■ Task requirements: If a line in the entries below includes "axis", show that line.

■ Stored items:
=-=-=

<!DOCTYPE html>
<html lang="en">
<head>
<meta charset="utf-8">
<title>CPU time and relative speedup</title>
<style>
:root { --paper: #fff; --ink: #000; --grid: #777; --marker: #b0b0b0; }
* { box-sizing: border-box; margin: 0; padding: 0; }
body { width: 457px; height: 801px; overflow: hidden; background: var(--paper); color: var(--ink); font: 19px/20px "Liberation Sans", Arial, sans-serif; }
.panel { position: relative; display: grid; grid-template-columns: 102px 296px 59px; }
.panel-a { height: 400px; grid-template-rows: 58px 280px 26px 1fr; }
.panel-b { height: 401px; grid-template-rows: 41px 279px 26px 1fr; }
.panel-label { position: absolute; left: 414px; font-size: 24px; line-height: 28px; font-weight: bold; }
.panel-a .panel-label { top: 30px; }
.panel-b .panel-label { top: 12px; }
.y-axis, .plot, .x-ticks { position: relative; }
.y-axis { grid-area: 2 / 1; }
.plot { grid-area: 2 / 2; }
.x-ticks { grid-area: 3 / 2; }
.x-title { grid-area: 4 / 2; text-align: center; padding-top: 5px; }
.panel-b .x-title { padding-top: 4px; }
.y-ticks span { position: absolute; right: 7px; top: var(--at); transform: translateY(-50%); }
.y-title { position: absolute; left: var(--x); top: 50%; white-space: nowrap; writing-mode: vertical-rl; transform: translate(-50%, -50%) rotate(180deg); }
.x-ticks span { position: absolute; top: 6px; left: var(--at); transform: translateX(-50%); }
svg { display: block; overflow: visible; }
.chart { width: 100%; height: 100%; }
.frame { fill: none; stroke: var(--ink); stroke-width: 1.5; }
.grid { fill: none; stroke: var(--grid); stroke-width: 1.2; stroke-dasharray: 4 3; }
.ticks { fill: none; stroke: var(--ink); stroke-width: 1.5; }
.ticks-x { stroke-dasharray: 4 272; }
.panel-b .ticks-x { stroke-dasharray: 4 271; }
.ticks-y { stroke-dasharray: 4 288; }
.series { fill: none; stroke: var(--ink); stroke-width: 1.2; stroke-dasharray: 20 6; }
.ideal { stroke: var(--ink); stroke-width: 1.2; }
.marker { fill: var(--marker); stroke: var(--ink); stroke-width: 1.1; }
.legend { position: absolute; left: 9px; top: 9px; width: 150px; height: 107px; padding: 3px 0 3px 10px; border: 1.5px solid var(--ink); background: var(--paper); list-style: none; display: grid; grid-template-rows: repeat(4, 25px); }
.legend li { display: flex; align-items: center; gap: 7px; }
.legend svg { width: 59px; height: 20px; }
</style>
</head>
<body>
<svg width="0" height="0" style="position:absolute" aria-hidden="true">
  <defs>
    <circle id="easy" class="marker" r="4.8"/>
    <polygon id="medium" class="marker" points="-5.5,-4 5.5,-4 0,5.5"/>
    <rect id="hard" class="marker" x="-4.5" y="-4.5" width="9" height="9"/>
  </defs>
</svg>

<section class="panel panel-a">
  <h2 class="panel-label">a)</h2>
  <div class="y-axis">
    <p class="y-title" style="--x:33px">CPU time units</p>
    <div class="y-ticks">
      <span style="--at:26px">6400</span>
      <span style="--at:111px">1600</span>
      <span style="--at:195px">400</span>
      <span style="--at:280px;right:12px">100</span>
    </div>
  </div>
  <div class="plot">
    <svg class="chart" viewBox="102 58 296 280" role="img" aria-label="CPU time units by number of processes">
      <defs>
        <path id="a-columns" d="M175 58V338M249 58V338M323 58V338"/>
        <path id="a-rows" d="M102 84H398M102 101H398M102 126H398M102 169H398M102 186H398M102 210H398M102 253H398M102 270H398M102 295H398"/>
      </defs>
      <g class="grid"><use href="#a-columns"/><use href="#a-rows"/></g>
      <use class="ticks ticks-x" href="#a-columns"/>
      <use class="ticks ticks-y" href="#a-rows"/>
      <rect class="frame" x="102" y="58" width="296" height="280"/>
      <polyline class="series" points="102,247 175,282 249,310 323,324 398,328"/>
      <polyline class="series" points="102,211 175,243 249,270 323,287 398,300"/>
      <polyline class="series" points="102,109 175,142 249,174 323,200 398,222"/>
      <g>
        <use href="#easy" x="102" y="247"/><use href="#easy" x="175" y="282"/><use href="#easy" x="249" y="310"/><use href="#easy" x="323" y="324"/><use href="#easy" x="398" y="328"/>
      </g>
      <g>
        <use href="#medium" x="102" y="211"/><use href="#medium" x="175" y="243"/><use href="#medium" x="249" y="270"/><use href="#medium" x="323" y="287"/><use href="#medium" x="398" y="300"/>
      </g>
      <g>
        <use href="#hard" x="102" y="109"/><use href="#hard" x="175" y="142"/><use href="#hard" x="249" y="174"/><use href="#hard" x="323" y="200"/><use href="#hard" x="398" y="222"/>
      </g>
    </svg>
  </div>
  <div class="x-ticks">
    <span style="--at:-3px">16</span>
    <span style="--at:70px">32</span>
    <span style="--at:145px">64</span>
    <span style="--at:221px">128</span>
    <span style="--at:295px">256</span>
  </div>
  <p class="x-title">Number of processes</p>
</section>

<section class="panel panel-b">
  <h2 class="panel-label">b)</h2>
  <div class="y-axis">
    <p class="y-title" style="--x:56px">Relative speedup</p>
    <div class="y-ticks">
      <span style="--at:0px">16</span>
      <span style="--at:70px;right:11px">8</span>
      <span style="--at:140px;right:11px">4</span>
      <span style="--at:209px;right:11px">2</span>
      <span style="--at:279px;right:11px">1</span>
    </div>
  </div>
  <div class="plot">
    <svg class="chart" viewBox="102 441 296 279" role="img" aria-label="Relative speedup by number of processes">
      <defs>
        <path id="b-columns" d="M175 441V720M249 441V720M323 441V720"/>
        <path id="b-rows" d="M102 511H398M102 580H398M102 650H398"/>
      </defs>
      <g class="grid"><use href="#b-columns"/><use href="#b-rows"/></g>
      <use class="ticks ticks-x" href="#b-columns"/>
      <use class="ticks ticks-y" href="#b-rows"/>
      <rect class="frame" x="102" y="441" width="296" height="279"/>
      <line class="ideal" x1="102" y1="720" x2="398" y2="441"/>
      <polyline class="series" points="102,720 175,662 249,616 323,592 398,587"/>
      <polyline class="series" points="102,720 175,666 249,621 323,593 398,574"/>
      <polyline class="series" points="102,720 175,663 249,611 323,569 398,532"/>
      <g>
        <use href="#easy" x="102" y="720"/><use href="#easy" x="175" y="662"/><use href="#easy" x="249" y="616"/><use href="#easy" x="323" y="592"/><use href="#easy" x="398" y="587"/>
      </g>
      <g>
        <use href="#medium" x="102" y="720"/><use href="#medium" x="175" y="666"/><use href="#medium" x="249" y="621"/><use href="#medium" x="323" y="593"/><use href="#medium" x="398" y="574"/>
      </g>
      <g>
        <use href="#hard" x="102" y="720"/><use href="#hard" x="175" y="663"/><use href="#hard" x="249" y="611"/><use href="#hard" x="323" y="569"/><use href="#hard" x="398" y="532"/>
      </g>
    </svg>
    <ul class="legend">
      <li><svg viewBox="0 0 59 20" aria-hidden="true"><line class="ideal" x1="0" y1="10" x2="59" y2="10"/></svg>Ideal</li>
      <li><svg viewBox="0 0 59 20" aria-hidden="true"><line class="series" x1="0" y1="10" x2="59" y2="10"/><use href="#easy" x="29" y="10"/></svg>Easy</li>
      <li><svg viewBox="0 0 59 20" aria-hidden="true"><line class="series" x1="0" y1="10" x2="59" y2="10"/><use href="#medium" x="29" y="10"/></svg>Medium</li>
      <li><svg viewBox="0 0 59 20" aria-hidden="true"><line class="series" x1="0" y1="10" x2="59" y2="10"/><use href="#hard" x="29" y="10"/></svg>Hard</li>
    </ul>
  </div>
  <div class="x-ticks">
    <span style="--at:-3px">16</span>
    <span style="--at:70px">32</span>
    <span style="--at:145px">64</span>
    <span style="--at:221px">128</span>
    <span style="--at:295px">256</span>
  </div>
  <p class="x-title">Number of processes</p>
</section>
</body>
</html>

=-=-=

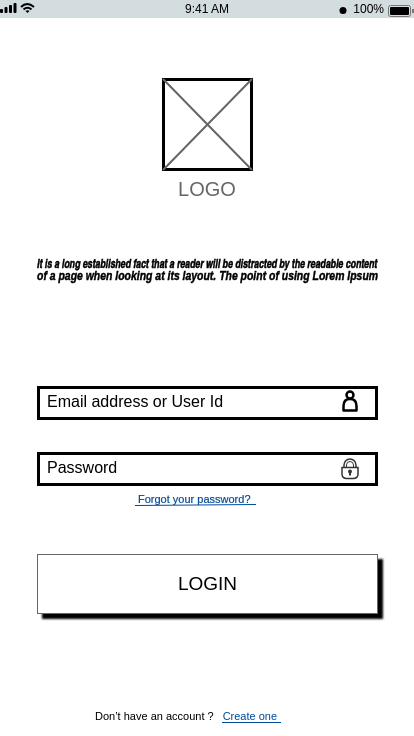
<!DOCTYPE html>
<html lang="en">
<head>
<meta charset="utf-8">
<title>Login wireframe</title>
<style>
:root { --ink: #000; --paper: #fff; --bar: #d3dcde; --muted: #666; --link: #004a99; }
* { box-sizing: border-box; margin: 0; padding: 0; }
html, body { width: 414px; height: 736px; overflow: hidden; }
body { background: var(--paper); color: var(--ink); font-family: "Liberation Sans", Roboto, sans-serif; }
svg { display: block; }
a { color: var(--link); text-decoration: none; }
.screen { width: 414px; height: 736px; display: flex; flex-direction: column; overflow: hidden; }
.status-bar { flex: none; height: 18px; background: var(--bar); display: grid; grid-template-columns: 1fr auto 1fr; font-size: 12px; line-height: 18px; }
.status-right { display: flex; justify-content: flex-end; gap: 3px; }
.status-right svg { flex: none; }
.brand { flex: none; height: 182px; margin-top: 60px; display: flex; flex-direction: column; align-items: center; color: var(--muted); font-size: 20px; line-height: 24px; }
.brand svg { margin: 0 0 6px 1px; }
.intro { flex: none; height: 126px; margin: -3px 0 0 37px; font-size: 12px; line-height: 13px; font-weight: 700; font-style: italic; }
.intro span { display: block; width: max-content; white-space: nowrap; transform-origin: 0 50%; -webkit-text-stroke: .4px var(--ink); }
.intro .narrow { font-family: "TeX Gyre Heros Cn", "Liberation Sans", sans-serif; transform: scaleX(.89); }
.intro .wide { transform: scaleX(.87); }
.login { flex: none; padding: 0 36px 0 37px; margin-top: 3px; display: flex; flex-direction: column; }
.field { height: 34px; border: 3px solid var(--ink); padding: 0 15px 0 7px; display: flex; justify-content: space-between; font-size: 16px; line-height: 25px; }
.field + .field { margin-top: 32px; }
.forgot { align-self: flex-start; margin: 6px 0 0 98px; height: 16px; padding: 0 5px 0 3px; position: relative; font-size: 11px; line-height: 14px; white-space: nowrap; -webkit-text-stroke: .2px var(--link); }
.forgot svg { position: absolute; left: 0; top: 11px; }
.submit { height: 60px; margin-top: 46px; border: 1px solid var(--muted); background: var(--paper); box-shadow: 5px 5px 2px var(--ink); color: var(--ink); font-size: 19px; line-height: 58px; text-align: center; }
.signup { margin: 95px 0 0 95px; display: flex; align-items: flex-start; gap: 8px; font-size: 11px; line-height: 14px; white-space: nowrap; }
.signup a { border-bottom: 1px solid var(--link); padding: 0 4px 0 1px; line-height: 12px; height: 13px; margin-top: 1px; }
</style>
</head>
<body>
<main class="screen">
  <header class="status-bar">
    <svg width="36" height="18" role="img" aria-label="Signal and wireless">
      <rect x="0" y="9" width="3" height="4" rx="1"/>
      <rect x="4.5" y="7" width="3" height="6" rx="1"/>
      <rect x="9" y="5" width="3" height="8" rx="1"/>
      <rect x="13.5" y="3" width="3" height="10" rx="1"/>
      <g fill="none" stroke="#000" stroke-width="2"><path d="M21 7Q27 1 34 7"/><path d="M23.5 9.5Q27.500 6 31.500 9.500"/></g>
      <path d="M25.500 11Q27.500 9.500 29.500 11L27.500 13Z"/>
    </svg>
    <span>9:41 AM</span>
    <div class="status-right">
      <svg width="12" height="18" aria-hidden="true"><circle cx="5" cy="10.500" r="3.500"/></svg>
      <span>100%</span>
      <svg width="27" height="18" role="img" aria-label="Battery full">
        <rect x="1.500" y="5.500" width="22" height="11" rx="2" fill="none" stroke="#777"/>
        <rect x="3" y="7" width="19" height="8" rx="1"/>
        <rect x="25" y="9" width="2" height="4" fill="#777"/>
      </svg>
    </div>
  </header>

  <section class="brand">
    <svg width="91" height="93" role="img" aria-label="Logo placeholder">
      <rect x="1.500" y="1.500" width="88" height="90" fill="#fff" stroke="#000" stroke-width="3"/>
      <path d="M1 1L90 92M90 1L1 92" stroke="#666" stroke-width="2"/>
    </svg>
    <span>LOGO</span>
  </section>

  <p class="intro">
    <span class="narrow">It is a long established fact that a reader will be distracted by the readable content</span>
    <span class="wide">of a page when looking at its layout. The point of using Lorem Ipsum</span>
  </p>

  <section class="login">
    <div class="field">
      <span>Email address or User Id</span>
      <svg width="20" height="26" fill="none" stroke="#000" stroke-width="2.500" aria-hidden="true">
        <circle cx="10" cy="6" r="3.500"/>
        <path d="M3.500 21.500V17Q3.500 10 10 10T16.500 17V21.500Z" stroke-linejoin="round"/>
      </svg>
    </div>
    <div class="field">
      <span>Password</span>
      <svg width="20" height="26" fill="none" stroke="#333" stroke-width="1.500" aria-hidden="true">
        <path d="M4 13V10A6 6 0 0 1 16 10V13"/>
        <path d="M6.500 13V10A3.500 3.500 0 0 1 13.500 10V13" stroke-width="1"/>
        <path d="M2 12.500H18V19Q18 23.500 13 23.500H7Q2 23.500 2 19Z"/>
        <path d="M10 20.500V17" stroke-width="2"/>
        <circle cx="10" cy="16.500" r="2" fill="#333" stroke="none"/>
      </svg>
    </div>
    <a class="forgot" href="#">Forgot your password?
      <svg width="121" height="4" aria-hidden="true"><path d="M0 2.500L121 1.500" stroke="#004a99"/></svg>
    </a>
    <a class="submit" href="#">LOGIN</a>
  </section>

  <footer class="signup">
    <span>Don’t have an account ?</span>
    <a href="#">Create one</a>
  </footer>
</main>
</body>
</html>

=-=-=

■ Written answer:
.y-axis, .plot, .x-ticks { position: relative; }
.y-axis { grid-area: 2 / 1; }
  <div class="y-axis">
  <div class="y-axis">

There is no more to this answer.